A land survey encompasses not just a description of the plat in question, but oftentimes a map as well. If you are resurveying the land at the time of transfer, you may find a map on file with the local governing authority, or the homeowner may have a copy.
While a written description of a piece of land is useful — and in fact, necessary — in a survey, a map serves an important purpose. Many surveys start out with a series of letters and numbers denoting how to find the parcel and what its boundaries are. The letters sometimes refer to directions (N, S, E, W) or in the case of the Public Lands Survey System, township and range. Numbers are also used, and these can denote the particular parcel, how large it is, how far the border stretches in a particular direction, and more.
A well-written description should allow subsequent surveyors to easily mark out the plot of land. But that’s not always the way it is.
Some previous surveys have been done incorrectly. Sometimes borders are in dispute. And with the imprecise metes and bounds system, borders can literally move or disappear.
These are all reasons maps are helpful parts of a land survey.
How Do Illustrations Add to a Land Survey?
If a metes and bounds survey uses a building as a boundary marker and the building is subsequently torn down, it can be difficult to determine exactly where the line is. An illustration should show the perimeter of the plot, including where the building is, and it should say precisely how long each property line is. Thus, if the physical marker is gone, the map should direct a land surveyor to where it was.
Further, an illustration is an important visual tool. No matter how well anyone describes anything, an accompanying picture or illustration always helps. It brings a deeper understanding because it delivers the information in a different format.
As the saying goes, a picture is worth a thousand words. In the case of land surveying, having both the picture and the words is better. When you are drawing boundary lines between two landowners, you want to provide the clearest, most precise report possible that leaves the fewest questions unanswered.
Comparing Old Illustrations to New
As a land surveyor, you may come across crudely drawn maps from the 1800s, or you may find computer-generated, color-coded, 3-D maps made more recently. Aerial photographs may be part of a survey as well; however, ordinary real estate land surveys generally don’t include these.
Although technology today allows maps to be more precise and deliver information in a more user-friendly way, any type of map — as long as it’s accurate — helps in a land survey.

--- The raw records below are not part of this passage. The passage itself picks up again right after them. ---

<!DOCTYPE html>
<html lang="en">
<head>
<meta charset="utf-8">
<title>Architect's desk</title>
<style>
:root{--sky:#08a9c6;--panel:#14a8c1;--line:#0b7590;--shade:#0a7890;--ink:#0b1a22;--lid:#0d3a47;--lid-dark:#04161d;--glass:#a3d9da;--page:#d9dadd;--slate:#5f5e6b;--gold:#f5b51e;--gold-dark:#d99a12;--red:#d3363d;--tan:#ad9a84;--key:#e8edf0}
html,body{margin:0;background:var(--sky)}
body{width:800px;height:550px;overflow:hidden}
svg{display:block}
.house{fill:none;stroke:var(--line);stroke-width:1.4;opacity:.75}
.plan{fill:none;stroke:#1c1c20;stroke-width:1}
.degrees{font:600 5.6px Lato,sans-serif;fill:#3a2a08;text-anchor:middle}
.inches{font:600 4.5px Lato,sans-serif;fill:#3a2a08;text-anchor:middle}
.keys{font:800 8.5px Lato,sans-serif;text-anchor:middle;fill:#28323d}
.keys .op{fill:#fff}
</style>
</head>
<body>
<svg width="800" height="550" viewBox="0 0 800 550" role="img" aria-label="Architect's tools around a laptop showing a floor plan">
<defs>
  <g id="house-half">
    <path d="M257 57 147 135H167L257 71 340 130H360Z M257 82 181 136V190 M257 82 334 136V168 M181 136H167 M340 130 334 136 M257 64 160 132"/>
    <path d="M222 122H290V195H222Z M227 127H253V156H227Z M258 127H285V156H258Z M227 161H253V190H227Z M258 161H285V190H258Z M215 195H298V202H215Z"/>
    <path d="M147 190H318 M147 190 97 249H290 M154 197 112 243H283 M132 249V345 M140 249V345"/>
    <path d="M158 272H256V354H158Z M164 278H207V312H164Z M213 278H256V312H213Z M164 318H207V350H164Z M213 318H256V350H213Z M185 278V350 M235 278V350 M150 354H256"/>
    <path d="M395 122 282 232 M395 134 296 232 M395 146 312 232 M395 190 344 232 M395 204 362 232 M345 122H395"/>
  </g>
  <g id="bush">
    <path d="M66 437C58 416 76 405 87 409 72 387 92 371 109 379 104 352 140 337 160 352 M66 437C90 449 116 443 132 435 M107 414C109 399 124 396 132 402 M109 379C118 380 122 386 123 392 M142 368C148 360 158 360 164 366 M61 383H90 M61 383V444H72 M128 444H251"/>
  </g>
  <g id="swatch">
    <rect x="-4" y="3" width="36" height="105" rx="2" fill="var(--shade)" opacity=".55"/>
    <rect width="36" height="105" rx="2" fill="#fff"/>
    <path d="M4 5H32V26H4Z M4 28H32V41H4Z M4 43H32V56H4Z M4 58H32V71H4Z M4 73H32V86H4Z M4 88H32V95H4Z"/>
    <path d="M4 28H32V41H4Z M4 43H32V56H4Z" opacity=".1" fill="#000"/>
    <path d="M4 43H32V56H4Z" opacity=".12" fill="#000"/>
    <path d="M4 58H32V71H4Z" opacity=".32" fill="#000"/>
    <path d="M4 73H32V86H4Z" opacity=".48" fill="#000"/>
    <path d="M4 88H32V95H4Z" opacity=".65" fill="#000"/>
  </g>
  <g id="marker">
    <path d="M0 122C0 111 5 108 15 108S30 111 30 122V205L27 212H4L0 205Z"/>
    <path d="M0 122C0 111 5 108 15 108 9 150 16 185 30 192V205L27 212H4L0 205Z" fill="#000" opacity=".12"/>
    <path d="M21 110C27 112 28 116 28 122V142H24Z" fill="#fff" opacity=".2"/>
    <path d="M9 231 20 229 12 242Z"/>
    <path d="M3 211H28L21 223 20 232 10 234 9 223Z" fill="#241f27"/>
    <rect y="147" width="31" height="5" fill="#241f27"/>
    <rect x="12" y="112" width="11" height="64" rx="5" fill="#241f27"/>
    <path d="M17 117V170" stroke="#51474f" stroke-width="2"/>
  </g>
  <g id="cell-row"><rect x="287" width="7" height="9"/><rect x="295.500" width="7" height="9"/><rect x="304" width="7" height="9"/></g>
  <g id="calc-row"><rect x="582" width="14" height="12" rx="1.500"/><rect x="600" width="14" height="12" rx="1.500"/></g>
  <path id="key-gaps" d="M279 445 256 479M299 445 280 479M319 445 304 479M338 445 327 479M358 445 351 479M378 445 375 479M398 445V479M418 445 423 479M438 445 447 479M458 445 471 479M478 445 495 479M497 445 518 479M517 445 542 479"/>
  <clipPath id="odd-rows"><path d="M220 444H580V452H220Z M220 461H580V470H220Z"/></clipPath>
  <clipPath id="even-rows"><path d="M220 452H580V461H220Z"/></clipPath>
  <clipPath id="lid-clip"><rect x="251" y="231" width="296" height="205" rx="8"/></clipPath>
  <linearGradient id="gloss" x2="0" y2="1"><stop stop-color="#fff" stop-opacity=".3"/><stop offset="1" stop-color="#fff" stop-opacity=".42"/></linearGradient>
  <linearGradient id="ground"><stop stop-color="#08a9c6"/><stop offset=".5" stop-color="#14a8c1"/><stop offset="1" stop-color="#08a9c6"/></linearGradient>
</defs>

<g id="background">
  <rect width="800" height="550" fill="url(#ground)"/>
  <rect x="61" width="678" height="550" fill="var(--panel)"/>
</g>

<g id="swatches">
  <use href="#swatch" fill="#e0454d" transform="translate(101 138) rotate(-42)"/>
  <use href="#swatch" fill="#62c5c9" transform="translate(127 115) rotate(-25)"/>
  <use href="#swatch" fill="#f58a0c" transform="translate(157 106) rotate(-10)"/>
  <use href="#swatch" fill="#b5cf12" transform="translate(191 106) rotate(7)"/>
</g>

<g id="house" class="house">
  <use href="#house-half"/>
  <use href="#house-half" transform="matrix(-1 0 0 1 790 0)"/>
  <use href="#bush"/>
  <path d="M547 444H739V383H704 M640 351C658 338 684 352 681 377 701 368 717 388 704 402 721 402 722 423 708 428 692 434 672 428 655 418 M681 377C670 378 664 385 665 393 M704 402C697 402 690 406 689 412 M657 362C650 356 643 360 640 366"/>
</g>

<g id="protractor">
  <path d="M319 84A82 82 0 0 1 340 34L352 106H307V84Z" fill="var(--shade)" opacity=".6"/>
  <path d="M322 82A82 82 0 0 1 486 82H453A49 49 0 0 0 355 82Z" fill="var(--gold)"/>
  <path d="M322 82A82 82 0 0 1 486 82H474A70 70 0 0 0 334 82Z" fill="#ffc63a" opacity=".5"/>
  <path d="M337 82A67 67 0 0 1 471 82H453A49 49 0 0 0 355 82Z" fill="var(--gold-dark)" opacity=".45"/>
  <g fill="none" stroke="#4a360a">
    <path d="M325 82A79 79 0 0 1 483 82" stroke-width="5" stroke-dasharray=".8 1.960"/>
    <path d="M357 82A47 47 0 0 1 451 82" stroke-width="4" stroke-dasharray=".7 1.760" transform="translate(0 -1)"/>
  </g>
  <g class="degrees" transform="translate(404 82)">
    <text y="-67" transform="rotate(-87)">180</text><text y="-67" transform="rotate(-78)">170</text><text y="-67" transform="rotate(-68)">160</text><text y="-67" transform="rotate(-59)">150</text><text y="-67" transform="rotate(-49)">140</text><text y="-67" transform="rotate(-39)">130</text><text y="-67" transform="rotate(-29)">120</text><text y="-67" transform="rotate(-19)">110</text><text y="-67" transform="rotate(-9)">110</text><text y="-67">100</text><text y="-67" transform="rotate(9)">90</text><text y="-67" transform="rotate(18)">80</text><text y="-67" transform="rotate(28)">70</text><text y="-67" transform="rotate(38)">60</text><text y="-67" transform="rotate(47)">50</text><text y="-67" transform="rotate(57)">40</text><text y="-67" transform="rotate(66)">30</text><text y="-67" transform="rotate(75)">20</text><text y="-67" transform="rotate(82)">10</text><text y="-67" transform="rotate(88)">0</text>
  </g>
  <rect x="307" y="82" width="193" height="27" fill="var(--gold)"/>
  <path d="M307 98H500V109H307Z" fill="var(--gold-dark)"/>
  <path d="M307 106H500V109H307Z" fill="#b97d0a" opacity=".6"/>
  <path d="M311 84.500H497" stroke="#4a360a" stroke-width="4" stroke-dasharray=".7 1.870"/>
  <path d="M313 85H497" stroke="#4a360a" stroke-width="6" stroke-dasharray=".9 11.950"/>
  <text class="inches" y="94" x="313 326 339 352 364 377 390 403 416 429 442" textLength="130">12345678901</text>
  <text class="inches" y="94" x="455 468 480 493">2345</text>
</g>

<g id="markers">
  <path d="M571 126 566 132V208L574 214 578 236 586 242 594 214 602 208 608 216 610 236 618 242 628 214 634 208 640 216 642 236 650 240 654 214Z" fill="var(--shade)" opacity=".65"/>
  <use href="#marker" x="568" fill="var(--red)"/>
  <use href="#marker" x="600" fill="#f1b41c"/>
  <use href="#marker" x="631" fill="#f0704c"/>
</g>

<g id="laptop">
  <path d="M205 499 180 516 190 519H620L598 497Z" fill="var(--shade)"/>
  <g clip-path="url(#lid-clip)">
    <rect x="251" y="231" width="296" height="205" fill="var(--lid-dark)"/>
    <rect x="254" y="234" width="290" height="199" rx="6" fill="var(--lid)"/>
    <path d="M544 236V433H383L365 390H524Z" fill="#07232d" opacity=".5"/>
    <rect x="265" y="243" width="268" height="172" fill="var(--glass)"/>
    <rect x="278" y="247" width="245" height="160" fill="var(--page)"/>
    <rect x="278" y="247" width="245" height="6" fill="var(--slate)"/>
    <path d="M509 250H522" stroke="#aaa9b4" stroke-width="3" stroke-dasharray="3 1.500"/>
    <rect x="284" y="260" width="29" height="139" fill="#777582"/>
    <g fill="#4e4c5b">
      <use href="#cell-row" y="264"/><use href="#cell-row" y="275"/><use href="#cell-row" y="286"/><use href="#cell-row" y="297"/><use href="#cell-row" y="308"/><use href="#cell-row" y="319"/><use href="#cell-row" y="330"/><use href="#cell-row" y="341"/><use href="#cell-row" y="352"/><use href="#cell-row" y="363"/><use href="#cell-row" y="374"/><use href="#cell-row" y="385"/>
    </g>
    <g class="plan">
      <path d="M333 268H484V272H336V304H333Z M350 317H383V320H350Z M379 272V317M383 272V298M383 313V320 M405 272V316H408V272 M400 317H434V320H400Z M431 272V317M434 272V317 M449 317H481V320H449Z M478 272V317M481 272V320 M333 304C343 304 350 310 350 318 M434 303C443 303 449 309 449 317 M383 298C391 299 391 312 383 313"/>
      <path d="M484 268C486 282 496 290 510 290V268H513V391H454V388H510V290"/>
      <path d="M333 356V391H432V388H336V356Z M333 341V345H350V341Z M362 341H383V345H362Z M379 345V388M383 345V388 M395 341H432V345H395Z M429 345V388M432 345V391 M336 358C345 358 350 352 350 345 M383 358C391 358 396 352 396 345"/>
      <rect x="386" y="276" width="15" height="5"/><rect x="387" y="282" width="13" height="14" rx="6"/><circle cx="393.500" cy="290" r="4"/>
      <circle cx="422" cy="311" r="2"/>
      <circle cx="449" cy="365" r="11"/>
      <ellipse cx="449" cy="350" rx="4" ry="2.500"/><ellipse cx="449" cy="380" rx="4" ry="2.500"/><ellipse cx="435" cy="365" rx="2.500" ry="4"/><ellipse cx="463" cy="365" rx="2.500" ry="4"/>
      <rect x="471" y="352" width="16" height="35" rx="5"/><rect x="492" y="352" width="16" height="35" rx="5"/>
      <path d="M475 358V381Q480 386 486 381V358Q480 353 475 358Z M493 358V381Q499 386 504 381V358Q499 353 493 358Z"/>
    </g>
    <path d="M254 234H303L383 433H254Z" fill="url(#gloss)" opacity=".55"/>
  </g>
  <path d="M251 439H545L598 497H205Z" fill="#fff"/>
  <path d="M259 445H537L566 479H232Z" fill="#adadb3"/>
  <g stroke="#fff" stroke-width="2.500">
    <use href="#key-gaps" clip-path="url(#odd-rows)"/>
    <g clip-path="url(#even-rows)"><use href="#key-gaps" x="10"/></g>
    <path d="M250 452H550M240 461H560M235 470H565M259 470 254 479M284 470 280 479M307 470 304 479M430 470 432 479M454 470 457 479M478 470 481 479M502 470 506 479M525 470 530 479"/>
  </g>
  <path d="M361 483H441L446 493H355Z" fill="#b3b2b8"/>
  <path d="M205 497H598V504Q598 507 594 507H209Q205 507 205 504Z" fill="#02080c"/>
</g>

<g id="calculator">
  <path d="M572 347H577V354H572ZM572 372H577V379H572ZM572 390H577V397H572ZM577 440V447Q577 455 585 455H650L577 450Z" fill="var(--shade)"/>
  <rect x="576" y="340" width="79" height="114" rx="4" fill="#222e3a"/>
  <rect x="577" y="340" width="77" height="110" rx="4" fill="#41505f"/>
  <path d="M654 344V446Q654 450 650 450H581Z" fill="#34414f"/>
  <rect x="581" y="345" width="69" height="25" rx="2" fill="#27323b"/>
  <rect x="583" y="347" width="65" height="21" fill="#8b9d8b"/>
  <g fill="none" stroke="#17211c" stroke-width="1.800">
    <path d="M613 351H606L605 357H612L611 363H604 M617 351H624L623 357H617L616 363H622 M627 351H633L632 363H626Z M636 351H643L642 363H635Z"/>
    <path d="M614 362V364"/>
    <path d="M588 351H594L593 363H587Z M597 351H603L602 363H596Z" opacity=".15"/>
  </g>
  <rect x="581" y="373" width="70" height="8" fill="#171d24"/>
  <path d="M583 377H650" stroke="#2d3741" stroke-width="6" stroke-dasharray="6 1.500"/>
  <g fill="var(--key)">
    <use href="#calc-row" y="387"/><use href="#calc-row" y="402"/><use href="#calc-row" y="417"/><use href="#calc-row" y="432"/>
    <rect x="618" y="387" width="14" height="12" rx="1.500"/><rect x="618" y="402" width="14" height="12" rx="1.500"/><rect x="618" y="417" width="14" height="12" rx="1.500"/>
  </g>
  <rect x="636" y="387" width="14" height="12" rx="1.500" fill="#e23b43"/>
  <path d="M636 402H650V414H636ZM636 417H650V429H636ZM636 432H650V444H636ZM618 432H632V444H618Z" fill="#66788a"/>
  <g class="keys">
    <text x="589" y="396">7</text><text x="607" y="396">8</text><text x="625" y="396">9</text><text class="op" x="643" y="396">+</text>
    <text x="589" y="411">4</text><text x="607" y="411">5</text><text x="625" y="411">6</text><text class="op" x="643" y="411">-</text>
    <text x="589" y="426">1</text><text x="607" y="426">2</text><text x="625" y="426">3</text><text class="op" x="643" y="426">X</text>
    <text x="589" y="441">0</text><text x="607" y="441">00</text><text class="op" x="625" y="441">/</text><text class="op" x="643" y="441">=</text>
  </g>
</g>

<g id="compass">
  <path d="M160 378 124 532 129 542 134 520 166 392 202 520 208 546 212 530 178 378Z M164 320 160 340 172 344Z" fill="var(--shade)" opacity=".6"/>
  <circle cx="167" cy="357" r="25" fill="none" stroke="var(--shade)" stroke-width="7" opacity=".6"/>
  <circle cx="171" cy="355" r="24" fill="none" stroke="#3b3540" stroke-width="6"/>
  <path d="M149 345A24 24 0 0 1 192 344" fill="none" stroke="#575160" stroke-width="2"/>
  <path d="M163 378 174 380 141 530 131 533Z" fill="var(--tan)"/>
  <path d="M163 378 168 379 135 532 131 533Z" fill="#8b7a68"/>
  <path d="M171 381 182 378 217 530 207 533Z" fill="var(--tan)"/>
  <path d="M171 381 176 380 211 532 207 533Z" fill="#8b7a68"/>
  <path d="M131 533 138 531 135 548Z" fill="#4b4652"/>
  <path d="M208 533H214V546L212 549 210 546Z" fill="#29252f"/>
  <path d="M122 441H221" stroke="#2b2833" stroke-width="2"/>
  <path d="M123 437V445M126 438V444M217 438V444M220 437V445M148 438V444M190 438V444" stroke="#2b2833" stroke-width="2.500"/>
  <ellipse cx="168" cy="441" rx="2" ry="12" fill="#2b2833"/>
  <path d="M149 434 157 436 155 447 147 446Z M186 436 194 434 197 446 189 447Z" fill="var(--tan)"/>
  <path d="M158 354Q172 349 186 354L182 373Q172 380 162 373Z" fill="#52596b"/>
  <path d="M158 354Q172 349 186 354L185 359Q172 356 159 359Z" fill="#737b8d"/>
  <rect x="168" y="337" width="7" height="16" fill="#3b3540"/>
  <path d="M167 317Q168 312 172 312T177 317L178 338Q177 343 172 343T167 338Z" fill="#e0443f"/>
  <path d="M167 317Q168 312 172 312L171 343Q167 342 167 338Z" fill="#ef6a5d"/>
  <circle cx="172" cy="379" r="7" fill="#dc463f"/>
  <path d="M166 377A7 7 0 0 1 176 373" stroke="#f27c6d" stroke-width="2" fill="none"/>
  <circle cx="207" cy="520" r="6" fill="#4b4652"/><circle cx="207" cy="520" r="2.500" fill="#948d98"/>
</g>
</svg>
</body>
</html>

This is true not just for surveyors, but for laypeople as well. Most people who are not land surveyors or engineers would have difficulty deciphering a written land survey. A map is easier to understand. Anyone can immediately ascertain the size and shape of the land and usually its location relative to landmarks such as roads or rivers, or other parcels.
Coordinates, not usually easy for laypeople to decode, help to pinpoint the parcel using lines of latitude and longitude. But not all states use the same coordinate system. Further, homeowners and nonprofessionals become understandably confused when they learn these coordinates are not the same as GPS coordinates.
Land surveying is a technical and exacting job, and the more information included, the more accurate the survey. A survey done on a simple real estate transfer of a quarter of an acre in a suburban development might not require the same depth as a larger project. Thus, the type of firm you work for may dictate which skills you use more frequently.
Stay on top of all developments in land surveying and keep all of your skills sharp with PDH online courses for land surveyors.